Nicholas, Alexandra, and their five children remained confined in the royal residence The Alexander Palace, with decreasing staff until they were moved to Tobolsk in Siberia in August 1917, a step by Kerensky government to remove them from their residence in Tsarskoe Selo and essentially further from the centers of power and possible help. In spite of Britain’s numerous proposals to arrange passage of the Imperial Family to Britain, they were denied it in each and every case, thus sealing the fate that was to follow. They remained in Tobolsk until after the Bolshevik Revolution in November 1917 (the “October Revolution”), but were moved to Soviet-controlled Ekaterinburg. The last Russian Czar and all his family, including the gravely ill Prince Aleksey were brutally murdered in the basement of the Ipatiev House where they had been imprisoned in on the night of July 16 (or 17), 1918 by a band of Bolsheviks led by Yakov Yurovsky.
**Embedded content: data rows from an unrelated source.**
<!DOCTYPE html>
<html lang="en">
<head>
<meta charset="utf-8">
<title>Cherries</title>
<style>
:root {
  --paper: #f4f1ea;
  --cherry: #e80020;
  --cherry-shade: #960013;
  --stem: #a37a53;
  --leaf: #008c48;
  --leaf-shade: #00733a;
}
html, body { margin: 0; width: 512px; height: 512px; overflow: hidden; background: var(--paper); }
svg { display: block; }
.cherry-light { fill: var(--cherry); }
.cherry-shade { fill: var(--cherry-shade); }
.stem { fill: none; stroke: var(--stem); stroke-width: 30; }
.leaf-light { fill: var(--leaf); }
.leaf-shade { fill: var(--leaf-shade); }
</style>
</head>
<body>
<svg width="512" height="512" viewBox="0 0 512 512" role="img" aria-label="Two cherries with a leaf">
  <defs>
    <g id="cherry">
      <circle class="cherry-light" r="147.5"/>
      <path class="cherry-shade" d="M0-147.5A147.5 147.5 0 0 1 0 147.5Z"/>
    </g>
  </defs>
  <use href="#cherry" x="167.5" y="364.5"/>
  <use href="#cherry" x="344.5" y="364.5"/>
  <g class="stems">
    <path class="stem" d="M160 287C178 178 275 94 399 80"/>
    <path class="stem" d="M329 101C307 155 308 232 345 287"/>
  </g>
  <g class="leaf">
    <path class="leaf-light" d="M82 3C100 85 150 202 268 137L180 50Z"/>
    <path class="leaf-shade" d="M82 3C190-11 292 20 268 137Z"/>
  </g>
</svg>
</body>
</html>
For a long time, the bodies were believed to have been disposed of down a mineshaft at a site called the Four Brothers. Initially, this was true – they had indeed been disposed of that way on the night of July 16/17. But Yurovsky , upon hearing the following morning that stories were abuzz in Ekaterinburg about the disposal site , went back to remove the bodies and conceal them elsewhere. He has initially intended to bury the bodies down another mineshaft some miles away, but when the vehicle carrying the bodies broke down on the way there, he made new arrangements. With two exceptions, the bodies were buried in a sealed and concealed pit on a portion of a since-abandoned cart track 12 miles north of Ekaterinburg called Koptyaki Road.
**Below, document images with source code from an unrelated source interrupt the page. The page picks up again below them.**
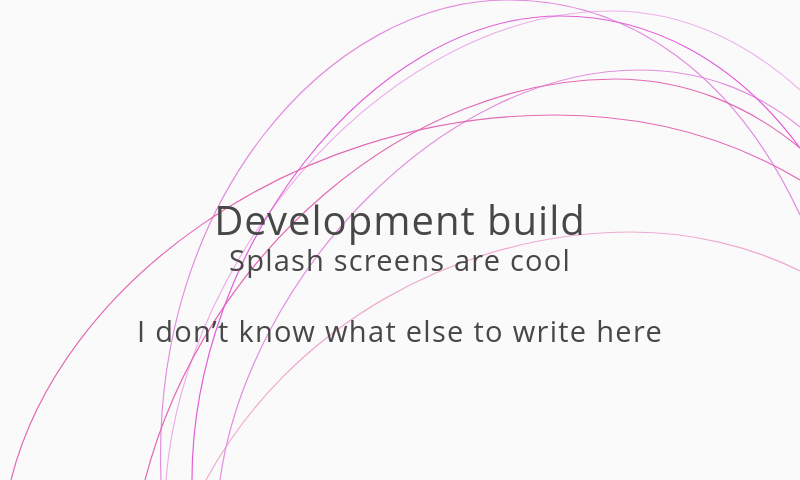
<!DOCTYPE html>
<html lang="en">
<head>
<meta charset="utf-8">
<title>Development build</title>
<style>
:root {
  --paper: #fafafa;
  --ink: #474747;
  --rose: #e36ab5;
  --orchid: #e28fe0;
  --magenta: #e25fd8;
  --lilac: #edb0ea;
  --blush: #efabd0;
}
* { box-sizing: border-box; margin: 0; padding: 0; }
html, body { width: 800px; height: 480px; overflow: hidden; background: var(--paper); }
.splash {
  position: relative;
  width: 800px;
  height: 480px;
  overflow: hidden;
  color: var(--ink);
  font-family: "Open Sans", "Noto Sans", sans-serif;
  text-align: center;
}
.arcs { position: absolute; inset: 0; fill: none; stroke-width: 1.2; }
.rose { stroke: var(--rose); }
.orchid { stroke: var(--orchid); }
.magenta { stroke: var(--magenta); }
.lilac { stroke: var(--lilac); }
.blush { stroke: var(--blush); }
.message { position: relative; padding-top: 200px; white-space: nowrap; }
.title { font-size: 40px; font-weight: 400; line-height: 40px; letter-spacing: 1px; }
.tagline, .note { font-size: 29px; line-height: 40px; }
.tagline { letter-spacing: 1.2px; }
.note { margin-top: 31px; letter-spacing: 1.3px; }
</style>
</head>
<body>
<main class="splash">
  <svg class="arcs" width="800" height="480" viewBox="0 0 800 480" aria-hidden="true">
    <path class="blush" d="M206 480C290 325 460 232 632 232C690 232 750 246 800 271"/>
    <path class="lilac" d="M166 480C185 245 395 11 612 11C680 11 745 40 800 90"/>
    <path class="orchid" d="M220 480C248 280 440 70 640 70C700 70 755 90 800 127"/>
    <path class="orchid" d="M161 480C150 200 330 0 508 0C630 0 735 75 800 215"/>
    <path class="rose" d="M11 480C60 285 290 115 555 115C650 115 730 138 800 180"/>
    <path class="rose" d="M145 480C205 250 410 79 615 79C685 79 748 105 800 148"/>
    <path class="magenta" d="M192 480C192 250 370 16 560 16C650 16 735 60 800 148"/>
  </svg>
  <div class="message">
    <h1 class="title">Development build</h1>
    <p class="tagline">Splash screens are cool</p>
    <p class="note">I don’t know what else to write here</p>
  </div>
</main>
</body>
</html>
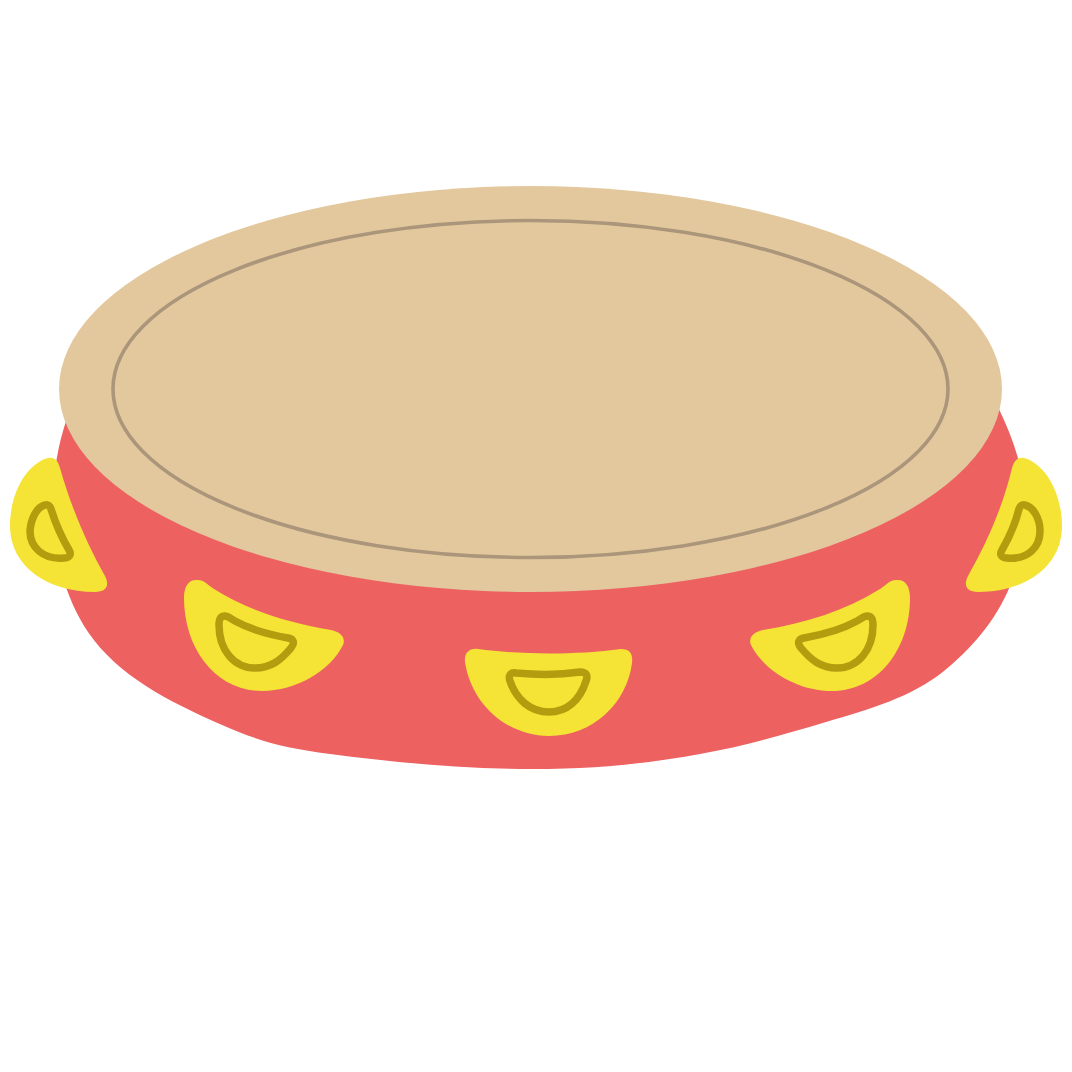
<!DOCTYPE html>
<html lang="en">
<head>
<meta charset="utf-8">
<title>Tambourine</title>
<style>
:root {
  --paper: #ffffff;
  --frame: #ed6161;
  --skin: #e3c89d;
  --seam: #ab967b;
  --jingle: #f5e435;
  --jingle-line: #b39d0f;
}
html, body { margin: 0; background: var(--paper); overflow: hidden; }
.tambourine { display: block; width: 1072px; height: 1072px; }
.frame { fill: var(--frame); }
.skin { fill: var(--skin); }
.seam { fill: none; stroke: var(--seam); stroke-width: 3.6; }
.plate { fill: var(--jingle); }
.groove { fill: none; stroke: var(--jingle-line); stroke-width: 7.5; stroke-linejoin: round; }
</style>
</head>
<body>
<svg class="tambourine" viewBox="0 0 1072 1072" role="img" aria-label="Red tambourine with yellow jingles">
  <path class="frame" d="M67 418C58 445 53 472 53 505C53 550 64 596 88 632C118 676 168 701 222 725C258 741 284 748 330 754C400 763 465 769 532 769C600 769 650 763 700 754C745 746 782 735 826 722C870 709 912 697 944 671C970 650 996 621 1010 586C1020 558 1025 525 1024 494C1022 463 1012 436 998 407Z"/>
  <ellipse class="skin" cx="530.5" cy="389" rx="471.5" ry="203"/>
  <ellipse class="seam" cx="530.5" cy="389" rx="417.5" ry="168.5"/>

  <g id="jingle-far-left">
    <path class="plate" d="M48 458C55 457 58 461 60 468C72 510 88 546 105 576C110 586 106 592 95 592C47 592 10 566 10 526C10 494 26 464 48 458Z"/>
    <path class="groove" d="M45 505C48 504 50 506 51 509C56 525 62 538 69 550C72 555 69 558 64 558C43 560 30 547 30 531C31 518 37 507 45 505Z"/>
  </g>
  <g id="jingle-left">
    <path class="plate" d="M198 580C204 580 208 585 214 589C249 611 289 623 331 630C341 632 346 638 343 645C330 671 296 691 262 691C216 691 184 649 184 598C184 587 188 579 198 580Z"/>
    <path class="groove" d="M225 616C228 616 231 619 235 621C253 631 271 635 288 638C294 639 295 643 291 648C281 660 271 668 255 668C234 668 219 650 219 625C219 619 220 616 225 616Z"/>
  </g>
  <g id="jingle-front">
    <path class="plate" d="M478 649C521 655 577 655 621 649C630 649 633 654 632 663C627 703 593 736 549 736C506 736 471 703 465 662C464 653 469 648 478 649Z"/>
    <path class="groove" d="M516 673C537 675 560 675 580 672C587 672 588 676 586 681C580 700 567 712 549 712C530 712 516 699 510 681C508 675 511 672 516 673Z"/>
  </g>
  <g id="jingle-right">
    <path class="plate" d="M896 580C890 580 886 585 880 589C845 611 805 623 763 630C753 632 748 638 751 645C764 671 798 691 832 691C878 691 910 649 910 598C910 587 906 579 896 580Z"/>
    <path class="groove" d="M867 616C864 616 861 619 857 621C839 631 821 635 804 638C798 639 797 643 801 648C811 660 821 668 837 668C858 668 873 650 873 625C873 619 872 616 867 616Z"/>
  </g>
  <g id="jingle-far-right">
    <path class="plate" d="M1024 458C1017 457 1014 461 1012 468C1002 510 985 546 968 576C963 586 967 592 978 592C1026 592 1062 566 1062 526C1062 494 1046 464 1024 458Z"/>
    <path class="groove" d="M1025 505C1022 504 1020 506 1019 509C1015 525 1009 538 1002 550C999 555 1002 558 1007 558C1028 560 1040 547 1040 531C1040 518 1033 507 1025 505Z"/>
  </g>
</svg>
</body>
</html>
In the early 1990s, the bodies were located, exhumed and formally identified, following the fall of the Soviet Union. A secret confession by Yurovsky, which came to light in the late 1970s, but did not become public knowledge until the 1990s, helped this to happen. DNA analysis was a key means of identifying them. A single blood sample from Prince Philip, Duke of Edinburgh was used to identify Alexandra and her daughters through their mitrochondial genes. Another method for identification was a controversially untested super-imposition of photos over skulls. The Russian Orthodox Churches in Russia and Abroad strongly contest the claim that the bodies were those of the Imperial Family, because there is indeed very little undisputable evidence to that end.
There were two bodies missing. These were Alexei and one of the daughters – Tatiana, Maria or Anastasia. According to Yurovsky’s account, the bodies of Alexei and one of the daughters, mistaken by Yurovsky’s band for Alexandra, were burnt near the burial site and their ashes scattered and concealed.
Following a long series of bureaucratic and political delays, the purported remains of the family were reinterred in the Romanov family crypt in 1998 on the 80th anniversary of their murder. However, controversy over the remains continues to grow.